Parents in the UAE have told of their joy as they prepare to reunite with children stranded abroad for months.
Dozens of UAE residents have begun to board flights back to the Emirates after the country’s borders reopened to people with valid residency visas on Monday.
They have been overseas since the UAE closed its borders in March in an effort to stem the spread of Covid-19.
N Rustagi, an Indian parent, was relieved that his daughter Rakshita would be able to travel to UAE when they secured approval this week.
Rakshita Rustagi, 19, is a first-year economics student at Ohio State University in the United States.
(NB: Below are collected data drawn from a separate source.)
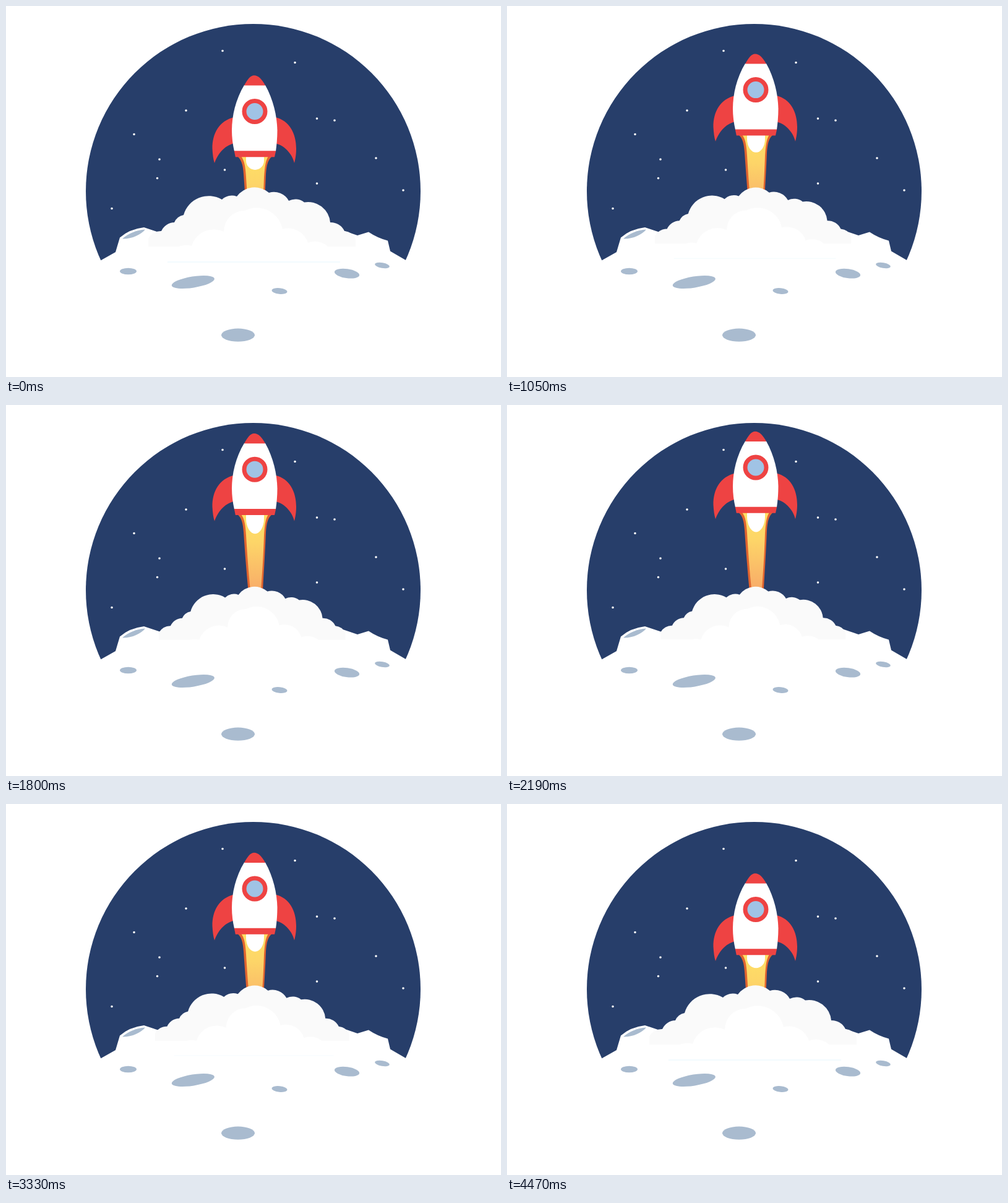
Write an HTML page that moves like this. It is 800 by 600 pixels and loops after 4500 ms.

```html
<!DOCTYPE html>
<html lang="en">
<head>
<meta charset="utf-8">
<title>Rocket launch</title>
<style>
  html, body { margin: 0; width: 100%; height: 100%; overflow: hidden; background: #fff; }
  svg { display: block; width: 100vw; height: 100vh; }
</style>
</head>
<body>
<svg viewBox="0 0 800 600">
  <defs>
    <linearGradient id="fire" gradientUnits="userSpaceOnUse" x1="0" y1="244" x2="0" y2="370">
      <stop offset="0" stop-color="#fee065"/>
      <stop offset=".35" stop-color="#fdd568"/>
      <stop offset="1" stop-color="#f8aa68"/>
    </linearGradient>
  </defs>

  <circle cx="399.5" cy="299.5" r="270.5" fill="#273e6a"/>
  <path id="stars" stroke="#fff" stroke-width="3.6" stroke-linecap="round" d="M350 72.500h0M467 91.500h0M291 169h0M207 207.500h0M248 248h0M244.500 278.500h0M353.500 265h0M171 327.500h0M502.500 182h0M531 185h0M598 246h0M642 298h0M502.500 287h0"/>

  <g id="rocket">
    <path fill="#e0642f" d="M374 243C381 249 383 258 384 272C386 300 388 330 391.500 366L394 390H413L415 366C417 330 419 300 420 272C421 258 423 249 430 243Z"/>
    <path fill="url(#fire)" d="M380 243C386 251 387 262 388 277C390 310 392 338 395 366L397 390H409L412 366C414 338 416 310 417 277C418 262 419 251 424 243Z"/>
    <path id="glow" fill="#fff"/>
    <g fill="#ee4343">
      <path d="M369 180C345 185 333 206 333.500 231C334 240 335 248 337 254C342 240 352 226 369 222Z"/>
      <path d="M435 180C458 185 469 206 469 231C469 241 467.500 248 466 254C463 241 452 226 435 222Z"/>
    </g>
    <path fill="#fff" d="M385 128C371 151 365 178 365 201C365 213 366.500 224 369 235H436C437.500 224 438.500 213 438.500 201C438 178 432 151 419 128Z"/>
    <g fill="#ee4343">
      <path d="M385 128.500C390 119 395 112.300 401 112.300C408 112.300 414 119 419 128.500Z"/>
      <path d="M368.800 234.300H436.200L434 244.300H370.800Z"/>
    </g>
    <circle cx="402" cy="170.500" r="17" fill="#a0c3e5" stroke="#ee4343" stroke-width="7"/>
  </g>

  <path fill="#fff" d="M100 442L153 411.500L177 398L184 374.500Q199 361 223 358L250 367L400 372L528 357.500L568 371L586 365.500Q600 375 617 379.500L621 396.500L646 411L700 442V600H100Z"/>

  <path id="back" fill="#fafafa"/>
  <g id="front" fill="#fff">
    <path id="steam"/>
    <path id="rim" stroke="#e6f6fe" d="M261 414H540"/>
  </g>

  <g fill="#a9bbcf">
    <path d="M188 376.500C197 368.500 211 362 225 361.500C218 370 203 377 188 376.500Z"/>
    <ellipse cx="197.500" cy="429" rx="13.500" ry="5.300"/>
    <ellipse rx="35" ry="9" transform="translate(302.300 446.500) rotate(-9)"/>
    <ellipse rx="12.500" ry="4.800" transform="translate(442 461) rotate(6)"/>
    <ellipse rx="20.300" ry="7.400" transform="translate(551 432.700) rotate(8)"/>
    <ellipse rx="12" ry="4.400" transform="translate(608 419.500) rotate(10)"/>
    <ellipse cx="375" cy="532.200" rx="27" ry="10.600"/>
  </g>
</svg>
<script>
const LOOP = 4500, STEP = 30, LIFT = 69.8;
const $ = id => document.getElementById(id);
const set = (id, name, value) => $(id).setAttribute(name, value);

// A cloud is a chain of round puffs between notches; wider puffs get a larger radius.
function cloud(notches, base) {
  const pts = notches.split(" ").map(p => p.split(",").map(Number));
  const arcs = pts.slice(1).map(([x, y], i) => {
    const r = 12 + 0.45 * Math.hypot(x - pts[i][0], y - pts[i][1]);
    return `A${r} ${r} 0 0 1 ${x} ${y}`;
  });
  return `M${pts[0]}${arcs.join("")}V${base}H${pts[0][0]}Z`;
}

set("back", "d", cloud("230,376 251,364 272,350 287,338 349,313 373,308 425,302 457,315 482,317.5 524,350 547,364 565,377", 389));
set("steam", "d", cloud("260,410 300,388 352,365 386,331 447,361 488,383 527,398 540,410", 414));

const ease = u => (1 - Math.cos(Math.PI * Math.min(1, Math.max(0, u)))) / 2;

// Rises until `top`, rests, then falls from `leave` to the end of the loop.
const swell = (t, top, leave) => ease(t / top) - ease((t - leave) / (LOOP - leave));

const scaleAt = (id, x, y, s) =>
  set(id, "transform", `translate(${x} ${y}) scale(${s}) translate(${-x} ${-y})`);

function draw(t) {
  set("rocket", "transform", `translate(0 ${-LIFT * swell(t, 2100, 2100)})`);

  const len = 15 + 10 * Math.sin(Math.PI * t / LOOP);
  set("glow", "d", `M388 243V250A14.500 ${len} 0 0 0 417 250V243Z`);

  const shrink = swell(t, 2150, 2400);
  scaleAt("back", 400, 297, 1 - 0.107 * shrink);
  scaleAt("front", 402, 322, 1 - 0.13 * shrink);
  set("rim", "opacity", 1 - shrink);
}

function frame(now) {
  draw(Math.floor(now % LOOP / STEP) * STEP);
  requestAnimationFrame(frame);
}
draw(0);
requestAnimationFrame(frame);
</script>
</body>
</html>
```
The student has a residency visa and was due to land in Dubai on Monday evening, with her family travelling from Abu Dhabi to receive her after months of separation.
Ms Rustagi was scheduled to return to the UAE on March 21 but had to delay plans when officials halted entry into the country for non-Emiratis on March 19.
“She did not have any accommodation arranged and had to stay with friends," said Mr Rustagi.
“We were worried as the condition in the US was getting worse and she was alone.”
Gopal Chandak, an Indian finance official in Dubai, was concerned when his 18-year-old daughter, Sakshi, a student with Arizona State University, vacated her dorm but was unable to travel to the UAE in March.
Ms Chandak stayed at a family friend’s home but will be travelling to the UAE on Thursday.
“We got the approval on Sunday and our daughter is coming back,” said Mr Chandak.
“The authorities are trying to help everyone but there is a huge number of applications.
Mr Chandak said he is looking forward to having his family back together.
“When the family is together those are the most beautiful moments, especially in times like these.”
Ms Chandak, 18, said she was nervous about her 30-hour journey from Boston via Chicago to Dubai.
"I have to first go to Chicago and I am scared as I have an 8-hour-layover. I will wear a mask and gloves at all times, and avoid using toilets. I will take a home-packed meal," she said.
"I’m happy to be coming back. I have missed out on so much family time."
Among Monday's excited travellers was Marianne Bagui, 23, who was studying at Oxford Brookes University in the UK.
She boarded a flight to Dubai from London and is eager to be reunited with her mother and two brothers.
"It was so unbelievable when I got the approval as we have been getting rejected and have applied 10 times. I am so excited now and cannot wait to get home," she said.
She was at Gatwick Airport on March 19 when the UAE closed its borders.
Her family applied for her to return on the Twajudi service and kept rebooking her ticket until she was granted permission to come back.
“I tried to leave the UK on March 19 and could not. It was so disappointing for me when I got the news," she said.
Marianne, who is studying for her bachelor's degree in international hospitality management, was living in university accommodation, but after everyone else left, she moved in with some friends.
She said she was nervous about her flight, which was due to take 13 hours, and was unsure if she would be asked to quarantine at home or in a hotel for two weeks when she arrived in the UAE.
“If I need to be in quarantine, I am OK with that as I have heard that the government is taking care of people and the tests are being done systematically. Also, this makes me feel safe," she said.
"I have missed my family so much, so I am happy to be reunited with them."
Her mother, Vilma, 50, is said she was also excited to see her daughter.
“In the UK, the situation is quite bad and my daughter was at a dorm when everyone started leaving so she was left by herself," Ms Bagui, a Filipina who has lived in the UAE for 15 years, said.
"I have been waiting every day at the portal for my form to be accepted."
“I am excited to have all the family at the same table soon."
She said had been anxious for her daughter to be granted permission to return.
“I’m very thankful for all the efforts being made to repatriate people," Ms Bagui said